One veteran who served two tours in Vietnam (26 months) said he wouldn't trade his experiences in the war for anything. In the next breath he acknowledged that in some ways it had messed him up for the thirty years of his life following. You do not spend two years in combat without being changed forever by the experience.
I thought of Carla--I think of her every day, in every place. What she is going through is like a war in that it includes extreme physical stress, trauma, and the threat of death always looming over her shoulder. Even if she were miraculously cured tomorrow she would never be the same afterward. No one could be.
It's a war she never signed up to fight. She said at the outset that she didn't want to spend her energy battling ALS, she wanted to live her life to the fullest, every day, every hour that she could. And yet what that comes down to is a fight. How much of my energy have i spent fighting dumb things that didn't matter, straw men that I invented as a smokescreen for the bigger more important and scary battles? In the purest form of Islam, jihad is supposed to be a holy war which you wage against your own baser impulses: lust and greed and sloth. This seems to me to be the only war one can truly engage in with integrity. Yet sometimes--often--the outer world demands that we step up and do battle on behalf of something we believe in.

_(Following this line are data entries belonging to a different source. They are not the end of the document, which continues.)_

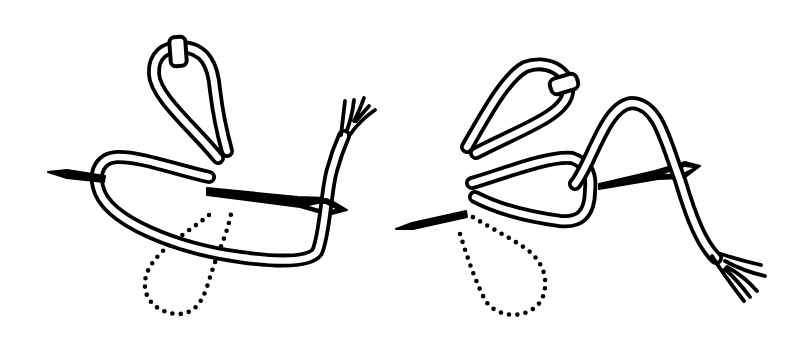
<!DOCTYPE html>
<html lang="en">
<head>
<meta charset="utf-8">
<title>Detached chain stitch</title>
<style>
:root { --ink: #000; --paper: #fff; }
html, body { margin: 0; background: var(--paper); overflow: hidden; }
svg { display: block; width: 802px; height: 360px; }
path, rect { stroke-linecap: round; stroke-linejoin: round; }
.thread-edge { fill: none; stroke: var(--ink); stroke-width: 14; stroke-linecap: butt; }
.thread-core { fill: none; stroke: var(--paper); stroke-width: 6.4; stroke-linecap: butt; }
.needle { fill: var(--ink); stroke: var(--ink); stroke-width: 2; }
.eye { fill: var(--paper); }
.anchor { fill: var(--paper); stroke: var(--ink); stroke-width: 4; }
.fray { fill: none; stroke: var(--ink); stroke-width: 3.8; }
.guide { fill: none; stroke: var(--ink); stroke-width: 4.6; stroke-dasharray: 0 8.3; }
</style>
</head>
<body>
<svg viewBox="0 0 802 360" role="img" aria-label="Two steps of a detached chain stitch, with needle and thread">
  <defs>
    <path id="petal-one" d="M218 158C195 129 155 97 154 74C153 55 165 47 181 47C205 48 213 65 215 90C218 115 222 133 227 151"/>
    <path id="working-one" d="M209 177C180 171 140 156 117 157C100 158 94 172 98 187C106 222 180 249 240 257C275 262 309 263 317 252C325 235 326 190 332 170C336 155 340 145 344 136"/>
    <path id="petal-two" d="M467 147C485 116 505 78 525 67C545 59 571 70 568 92C566 115 520 130 476 153"/>
    <path id="loop-two" d="M472 183C500 175 550 155 572 158C586 163 592 173 590 190C590 215 579 223 560 221C530 217 500 210 475 197"/>
    <path id="working-two" d="M575 184C592 163 605 105 632 103C658 104 665 140 680 180C691 217 701 243 716 258"/>
  </defs>

  <g id="step-one">
    <path class="guide" d="M209 215C185 235 149 253 145 281C143 303 162 314 179 314C202 313 206 289 212 271C220 247 227 234 231 214"/>
    <use href="#petal-one" class="thread-edge"/>
    <use href="#petal-one" class="thread-core"/>
    <rect class="anchor" x="170" y="37" width="16" height="29" rx="5" transform="rotate(-4 178 51)"/>
    <path class="needle" d="M207 188L298 197L327 198L347 210L328 215L300 207L207 195Z"/>
    <path class="eye" d="M309 206L327 202L339 208L327 211Z"/>
    <use href="#working-one" class="thread-edge"/>
    <use href="#working-one" class="thread-core"/>
    <path class="needle" d="M312 199L327 199L346 210L338 209L326 203L312 203Z"/>
    <path class="needle" d="M48 172L67 170L105 176L104 182L67 178Z"/>
    <path class="fray" d="M341 135L345 101M347 130Q352 117 354 100M354 121Q360 110 364 98M356 121L369 106M349 136Q360 120 375 110"/>
  </g>

  <g id="step-two">
    <path class="guide" d="M460 234C467 256 474 278 485 300C496 318 527 321 541 301C550 283 545 262 525 248C507 236 489 227 471 216"/>
    <use href="#petal-two" class="thread-edge"/>
    <use href="#petal-two" class="thread-core"/>
    <rect class="anchor" x="550" y="76" width="28" height="16" rx="6" transform="rotate(-17 564 84)"/>
    <use href="#loop-two" class="thread-edge"/>
    <use href="#loop-two" class="thread-core"/>
    <path class="needle" d="M599 184L655 171L685 162L700 166L684 178L658 179L599 189Z"/>
    <path class="eye" d="M664 174L685 167L693 168L683 173Z"/>
    <use href="#working-two" class="thread-edge"/>
    <use href="#working-two" class="thread-core"/>
    <path class="needle" d="M396 229L412 223L466 211L467 217L413 229Z"/>
    <path class="fray" d="M721 254Q739 260 761 265M725 261Q743 271 765 276M727 267Q744 276 757 291M725 269Q739 282 750 297M712 256Q723 274 744 301"/>
  </g>
</svg>
</body>
</html>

I didn't figure anything out in the car. Just let myself experience the sublime contradiction of gunshots and Bach, the car rocked now by high winds, now by explosions behind me, the illusion of safety and warmth inside, the storm outside. Eventually Christopher finished--he's tougher than I and was also wearing a warmer jacket--and we drove home to eat more leftovers (flourless chocolate cake--thank you, Debo!) I'm not sure how I can use all this material to help me finish the play but I'm glad I got to have new experiences. Thank you.